- a description of the goods and their characteristics;
- the name and address of the importer/exporter/consignee;
- their quantity;
- the countries in which they were made and through which they passed in transit; and
- the day on which they were imported, if applicable.
If the IP right holder/owner does not, within three business days, notify CBSA that they will be pursuing a remedy, CBSA will then release the goods.
If, on the other hand, the IP right holder/owner does advise CBSA that it will be pursuing a remedy, then CBSA will continue to detain the goods to enable the IP right holder/owner to commence proceedings in court within the deadlines set out in the applicable legislation, for a remedy with respect to the detained goods. The IP right holder/owner is also required to provide CBSA with proof of the commencement of such proceedings. CBSA is then required to continue detaining the goods until:
- the proceedings are finally disposed of, settled or abandoned;
- the court directs that the goods are no longer to be detained for the purpose of the proceedings; or
- the right holder/owner consents to the goods no longer being detained.
Obligations of Right Owner
By registering, the IP right owner becomes liable to the government for costs related to storage, handling and destruction of detained goods beginning on the day after a notice of detention is sent to the right holder. The right holder’s liability ends on the first day on which one of the following occurs:
- goods are no longer detained for the purpose of enforcing trademark, copyright or GI rights;
- the rights holder/owner provides a response in writing that advises that the goods do not contravene their rights; or
- the holder/owner provides a response in writing that court proceedings to obtain a civil remedy with not occur.
Should the holder/owner choose not to seek a civil remedy and the goods are released but not claimed by the importer within the regulatory time limits, the holder/owner becomes liable for storage, handling and destruction costs for the entire period.
A right holder can minimize its potential liability by responding promptly to CBSA and advising whether the goods are not counterfeit or pirated and/or whether it has chosen not to launch an action for the detained goods.
CBSA has seen an uptick in usage of its border enforcement program in recent years.
To date, a little over 350 RFA’s have been filed, covering approximately 4,000 trademarks and 300 copyrighted works. Of the approximately 1,000 suspect shipments that CBSA has encountered and notified to right holders, the right holders have pursued litigation in over 80% of the cases. In the 810 instances where the right holder has pursued litigation, 583 cases resulted in out-of-court settlements and 60 cases led the importer to abandon the detained goods.

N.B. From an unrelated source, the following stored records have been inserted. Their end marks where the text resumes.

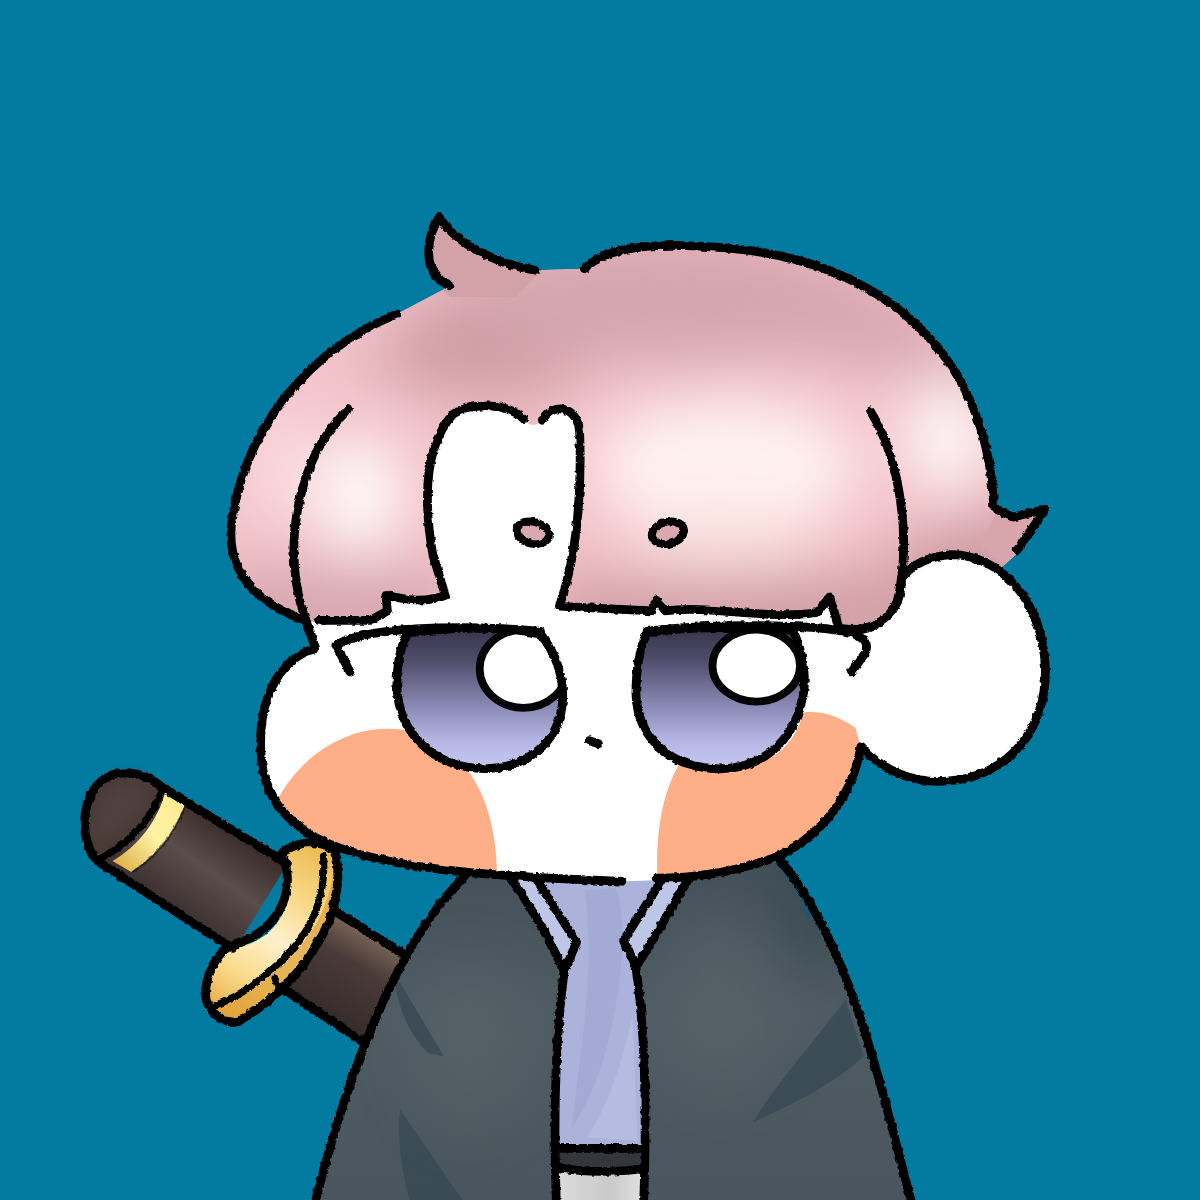
<!DOCTYPE html>
<html lang="en">
<head>
<meta charset="utf-8">
<title>Pink-haired swordsman portrait</title>
<style>
:root{
  --backdrop:#037a9f;
  --ink:#050505;
  --skin:#ffffff;
  --blush:#ffaf87;
  --hair-mid:#f3c3ca;
  --hair-deep:#cf9da4;
  --hair-shade:#d6a6ae;
  --hair-shine:#fff3f2;
  --cloak:#4d5a61;
  --cloak-fold:#364853;
  --shirt:#abb3da;
  --shirt-fold:#979fcb;
  --belt:#33373b;
  --hakama:#cfcfcf;
  --grip:#41332f;
  --gold:#f6cf5c;
}
*{box-sizing:border-box}
html,body{margin:0;padding:0;overflow:hidden;background:var(--backdrop)}
.portrait{display:block;width:1200px;height:1200px}
.line{fill:none;stroke:var(--ink);stroke-width:5.6;stroke-linecap:round;stroke-linejoin:round}
.fold{fill:var(--cloak-fold);opacity:.75}
</style>
</head>
<body>
<svg class="portrait" viewBox="0 0 768 768" role="img" aria-label="Chibi figure with pink hair, violet eyes and a sword on a teal background">
  <defs>
    <linearGradient id="iris-fill" x1="0" y1="0" x2="0" y2="1">
      <stop offset="0" stop-color="#37344c"/>
      <stop offset=".22" stop-color="#4d4b68"/>
      <stop offset=".55" stop-color="#8988b4"/>
      <stop offset=".8" stop-color="#b5b6e3"/>
      <stop offset="1" stop-color="#c6c8f2"/>
    </linearGradient>
    <linearGradient id="grip-fill" gradientUnits="userSpaceOnUse" x1="146" y1="530" x2="104" y2="590">
      <stop offset="0" stop-color="#3a2d2a"/>
      <stop offset=".4" stop-color="#5b4d49"/>
      <stop offset="1" stop-color="#33272a"/>
    </linearGradient>
    <linearGradient id="scabbard-fill" gradientUnits="userSpaceOnUse" x1="238" y1="592" x2="204" y2="650">
      <stop offset="0" stop-color="#85705f"/>
      <stop offset=".4" stop-color="#4a3b38"/>
      <stop offset="1" stop-color="#352a2b"/>
    </linearGradient>
    <linearGradient id="guard-fill" gradientUnits="userSpaceOnUse" x1="210" y1="540" x2="138" y2="652">
      <stop offset="0" stop-color="#e9b64b"/>
      <stop offset=".3" stop-color="#f9d987"/>
      <stop offset=".52" stop-color="#fff0cd"/>
      <stop offset=".75" stop-color="#fbdc8c"/>
      <stop offset="1" stop-color="#e3a53c"/>
    </linearGradient>
    <linearGradient id="band-fill" x1="1" y1="0" x2="0" y2="1">
      <stop offset="0" stop-color="#ffe98c"/>
      <stop offset=".5" stop-color="#fff2a6"/>
      <stop offset="1" stop-color="#d9a73b"/>
    </linearGradient>
    <linearGradient id="cloak-fill" x1="0" y1="0" x2="0" y2="1">
      <stop offset="0" stop-color="#435059"/>
      <stop offset=".45" stop-color="#4f5c63"/>
      <stop offset="1" stop-color="#4a565d"/>
    </linearGradient>
    <linearGradient id="hakama-fill" x1="0" y1="0" x2="1" y2="0">
      <stop offset="0" stop-color="#dcdcdc"/>
      <stop offset=".6" stop-color="#c9c9c9"/>
      <stop offset="1" stop-color="#e2e2e2"/>
    </linearGradient>
    <filter id="soft" x="-60%" y="-60%" width="220%" height="220%"><feGaussianBlur stdDeviation="19"/></filter>
    <filter id="soft-small" x="-60%" y="-60%" width="220%" height="220%"><feGaussianBlur stdDeviation="6"/></filter>
    <filter id="crayon" filterUnits="userSpaceOnUse" x="0" y="0" width="768" height="768">
      <feTurbulence type="fractalNoise" baseFrequency=".32" numOctaves="2" seed="4" result="grain"/>
      <feDisplacementMap in="SourceGraphic" in2="grain" scale="2.4" xChannelSelector="R" yChannelSelector="G"/>
    </filter>

    <path id="face-shape" d="M196 385 L202 415 C176 422 165 452 167 482 C168 505 178 522 202 536 C240 556 312 561 398 564 C440 563 470 559 498 548 C530 532 546 506 551 478 L580 440 L580 360 L370 250 L270 250 Z"/>
    <path id="hair-shape" d="M195 398 C160 384 146 364 148 337 C156 272 200 223 254 201 L288 183 C268 174 274 150 281 139 C293 157 318 169 343 173 L374 172 C390 156 425 155 468 159 C560 167 632 222 636 325 L648 331 L669 326 L650 355 L640 364 L600 375 L576 385 C568 400 552 406 537 402 L531 382 L523 392 C490 397 455 387 426 391 L420 384 L417 391 L358 388 C371 350 372 305 371 277 C370 260 354 257 347 269 C342 274 338 272 335 268 C324 257 300 258 290 265 C270 287 272 326 277 355 L285 381 C272 386 260 384 247 381 L248 391 L237 397 Z"/>
    <path id="cloak-shape" d="M202 768 C222 690 252 606 298 558 L498 548 C542 600 561 684 583 768 Z"/>
    <path id="left-iris" d="M261 405 C300 400 330 402 346 406 C356 418 361 434 360 449 C358 476 336 492 309 492 C278 491 255 470 254 439 C254 426 256 414 261 405 Z"/>
    <path id="right-iris" d="M414 405 C440 401 480 401 507 403 C514 416 517 436 513 449 C507 476 486 492 461 492 C431 492 408 474 407 444 C407 429 409 416 414 405 Z"/>
    <clipPath id="face-clip"><use href="#face-shape"/></clipPath>
    <clipPath id="hair-clip"><use href="#hair-shape"/></clipPath>
    <clipPath id="cloak-clip"><use href="#cloak-shape"/></clipPath>
    <clipPath id="left-iris-clip"><use href="#left-iris"/></clipPath>
    <clipPath id="right-iris-clip"><use href="#right-iris"/></clipPath>
  </defs>

  <rect width="768" height="768" fill="var(--backdrop)"/>

  <g id="sword">
    <path d="M209 580 L275 622 L240 672 L172 628 Z" fill="url(#scabbard-fill)"/>
    <path d="M104 504 L184 553 L150 608 L62 551 C48 534 53 499 75 495 C88 493 97 498 104 504 Z" fill="url(#grip-fill)"/>
    <path d="M104 504 C96 524 82 540 64 549 C48 533 53 499 75 495 C88 493 97 498 104 504 Z" fill="#493a36"/>
    <path d="M80 500 C66 508 58 522 62 538 C72 536 92 520 94 506 Z" fill="#5a4b48" opacity=".5" filter="url(#soft-small)"/>
    <path d="M106 506 L119 513 C112 534 100 548 84 558 L72 551 C89 541 101 525 106 506 Z" fill="url(#band-fill)"/>
    <path d="M180 546 C194 536 211 538 215 547 C219 566 213 589 203 604 C191 626 168 645 152 654 C143 655 134 648 132 640 C130 627 137 613 146 606 C160 607 178 598 184 577 C187 566 185 554 180 546 Z" fill="url(#guard-fill)"/>
    <path d="M214 549 C213 575 203 596 184 614 C168 629 152 640 137 645 C142 652 148 654 153 653 C178 640 196 620 205 602 C213 586 218 568 214 549 Z" fill="#dfa23a" opacity=".75"/>
    <g class="line" filter="url(#crayon)">
      <path d="M184 553 L104 504 C97 498 88 493 75 495 C53 499 48 534 62 551 L149 607"/>
      <path d="M104 505 C97 524 84 539 65 549" stroke-width="4.5"/>
      <path d="M119 514 C112 534 100 548 85 558" stroke-width="1.5" opacity=".5"/>
      <path d="M180 546 C190 566 182 596 146 606"/>
      <path d="M180 546 C194 536 211 538 215 547 C219 566 213 589 203 604 C191 626 168 645 152 654 C143 655 134 648 132 640 C130 627 137 613 146 606"/>
      <path d="M207 548 C209 574 199 598 179 616 C164 630 149 640 136 644" stroke-width="4.5"/>
      <path d="M176 626 L179 635" stroke-width="4.5"/>
      <path d="M214 583 L264 614 M180 632 L234 668"/>
    </g>
  </g>

  <g id="outfit">
    <use href="#cloak-shape" fill="url(#cloak-fill)"/>
    <g clip-path="url(#cloak-clip)">
      <g filter="url(#soft)" opacity=".5">
        <ellipse cx="300" cy="668" rx="34" ry="50" fill="#5d686d"/>
        <ellipse cx="462" cy="640" rx="36" ry="54" fill="#5d686d"/>
        <ellipse cx="520" cy="580" rx="30" ry="44" fill="#35464f"/>
      </g>
      <path class="fold" d="M252 622 L284 676 L274 674 C262 662 254 645 252 622 Z"/>
      <path class="fold" d="M256 710 L296 768 L262 768 C257 748 254 728 256 710 Z"/>
      <path class="fold" d="M541 640 C520 668 498 692 482 718 C505 708 532 695 553 676 Z"/>
    </g>
    <path d="M498 553 C508 564 514 574 518 588" fill="none" stroke="#075d7b" stroke-width="3" opacity=".6"/>
    <path d="M327 558 L440 558 L407 620 L413 736 L355 736 C355 690 357 650 361 622 Z" fill="var(--shirt)"/>
    <path d="M374 570 L394 568 C402 590 398 630 390 664 C384 690 374 710 366 722 C370 680 382 620 374 570 Z" fill="var(--shirt-fold)" opacity=".38"/>
    <path d="M405 650 C398 680 390 706 376 728 L408 730 Z" fill="#c3c8e8" opacity=".45"/>
    <path d="M328 560 L346 562 L368 602 L361 622 Z M440 560 L422 562 L400 602 L407 620 Z" fill="#bdc6e6"/>
    <path d="M355 735 H413 V750 H355 Z" fill="var(--belt)"/>
    <path d="M356 749 H413 V768 H356 Z" fill="url(#hakama-fill)"/>
    <g class="line" filter="url(#crayon)">
      <path d="M202 768 C222 690 252 606 298 560 M498 549 C542 600 561 684 583 768"/>
      <path d="M327 562 C338 578 352 601 361 622 C356 660 354 710 356 768"/>
      <path d="M441 562 C430 580 418 602 407 619 C413 660 414 710 412 768"/>
      <path d="M344 564 L369 603 L361 622 M423 564 L399 602 L407 618"/>
      <path d="M357 735 H412 M357 747 C375 751 395 750 412 748"/>
    </g>
  </g>

  <g id="head">
    <use href="#face-shape" fill="var(--skin)"/>
    <g id="cheeks" clip-path="url(#face-clip)" fill="var(--blush)">
      <path d="M170 530 C184 484 226 460 262 468 C304 479 319 520 318 566 L190 570 Z"/>
      <path d="M421 568 C419 532 424 504 438 484 C470 500 506 490 514 456 C530 454 546 462 562 478 L540 560 Z"/>
    </g>
    <path class="line" filter="url(#crayon)" d="M202 415 C176 422 165 452 167 482 C168 505 178 522 202 536 C240 556 312 561 398 564 M420 562 C448 562 474 557 498 548 C530 532 546 506 551 478"/>

    <g id="hair">
      <use href="#hair-shape" fill="var(--hair-mid)"/>
      <g clip-path="url(#hair-clip)">
        <g filter="url(#soft)">
          <path d="M235 240 C270 150 420 130 520 160 C580 185 610 210 630 250 C560 225 480 228 400 226 C350 224 290 236 270 250 Z" fill="var(--hair-shade)"/>
          <ellipse cx="314" cy="226" rx="66" ry="30" fill="var(--hair-deep)"/>
          <ellipse cx="430" cy="200" rx="110" ry="34" fill="var(--hair-shade)"/>
          <ellipse cx="230" cy="316" rx="27" ry="36" fill="#fff"/>
          <ellipse cx="176" cy="296" rx="18" ry="42" fill="#fbdde0"/>
          <ellipse cx="464" cy="298" rx="86" ry="42" fill="var(--hair-shine)"/>
          <ellipse cx="462" cy="340" rx="60" ry="22" fill="#fbe3e0"/>
          <ellipse cx="605" cy="280" rx="24" ry="34" fill="#fff"/>
          <path d="M140 362 L290 366 L290 420 L150 420 Z" fill="var(--hair-shade)"/>
          <path d="M350 372 L590 366 L590 420 L350 420 Z" fill="var(--hair-deep)"/>
          <path d="M575 345 L690 310 L660 400 L570 400 Z" fill="var(--hair-deep)"/>
        </g>
        <path d="M288 190 C264 174 272 148 281 137 C293 157 318 169 346 174 L330 190 Z" fill="#d3a2a9"/>
        <path d="M638 326 L672 322 L648 366 L628 350 Z" fill="#d8a5ad"/>
      </g>
      <g class="line" filter="url(#crayon)">
        <path d="M254 201 C200 223 156 272 148 337 C146 364 160 384 195 397"/>
        <path d="M288 183 C268 174 274 150 281 139 C293 157 318 169 343 173"/>
        <path d="M374 172 C390 156 425 155 468 159 C560 167 632 222 636 325 L648 331 L669 326 L651 352"/>
        <path d="M223 262 C190 293 180 350 195 395 L202 415"/>
        <path d="M557 263 C576 294 584 345 574 386 C567 400 552 405 537 402 L531 382 L523 392 C490 397 455 387 426 391 L420 384 L417 391 L358 388 C371 350 372 305 371 277 C370 260 354 257 347 269"/>
        <path d="M335 268 C324 257 300 258 290 265 C270 287 272 326 277 355 L285 381 C272 386 260 384 247 381 L248 391 L237 397 L204 397"/>
      </g>
    </g>

    <g id="ear">
      <path d="M551 478 C565 493 584 501 604 500 C646 498 670 466 669 427 C667 384 640 355 609 355 C592 356 582 362 575 371 C577 384 572 398 552 404 L540 440 Z" fill="var(--skin)"/>
      <path class="line" filter="url(#crayon)" d="M551 478 C565 493 584 501 604 500 C646 498 670 466 669 427 C667 384 640 355 609 355 C594 356 584 361 577 370 C577 386 569 402 545 404"/>
    </g>

    <g id="brows" fill="#d9a9af" stroke="var(--ink)" stroke-width="5" filter="url(#crayon)">
      <ellipse cx="341" cy="341" rx="10.5" ry="7" transform="rotate(14 341 341)"/>
      <ellipse cx="427.500" cy="341" rx="10.500" ry="7" transform="rotate(-14 427.500 341)"/>
    </g>

    <g id="eyes">
      <use href="#left-iris" fill="url(#iris-fill)"/>
      <use href="#right-iris" fill="url(#iris-fill)"/>
      <g clip-path="url(#left-iris-clip)"><ellipse cx="335" cy="428" rx="28" ry="25" fill="#fff" stroke="var(--ink)" stroke-width="5"/></g>
      <g clip-path="url(#right-iris-clip)"><ellipse cx="484" cy="426" rx="28" ry="23" fill="#fff" stroke="var(--ink)" stroke-width="5"/></g>
      <g class="line" filter="url(#crayon)">
        <use href="#left-iris"/>
        <use href="#right-iris"/>
        <path d="M224 430 L215 413 C232 402 290 399 346 404"/>
        <path d="M414 404 C452 399 520 399 545 405 C553 408 557 413 553 419 L545 430"/>
      </g>
    </g>

    <path id="nose" d="M377 474 L383 476" class="line" filter="url(#crayon)"/>
  </g>
</svg>
</body>
</html>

It can therefore be seen that IP right holders have been able to use the RFA program with great success.
The CBSA program for border enforcement is a powerful tool for intellectual property owners to ensure that their rights are not being violated by third parties seeking to import infringing goods into Canada. Given the ease with which right holders can register their rights with CBSA, any right holder would be well-advised to take advantage of the program.
Amendments recently made by Québec to its language laws will have a significant impact on the rights of trademark owners to use English-language versions of their trademarks in the province. The changes to the existing legislation were introduced by Bill 96 (an Act respecting French, the official and common language of Québec) and will apply to all businesses operating or having employees in the province of Québec.
The Summer of 70 (+ Life of the Author): Canada to Extend Copyright Term (and Bryan Adams has thoughts)
Canada’s copyright protection has, for some time, been out of step with most of its major trading partners. To remedy that, Canada will be extending the basic term of copyright protection to life of the author, the remainder of the calendar year in which the author dies, and a period of 70 years following the end of that calendar year.
The commercial use of Canadian symbols is restricted by trademark and related law. This article outlines some of the restrictions, including recent guidance from the Canadian government.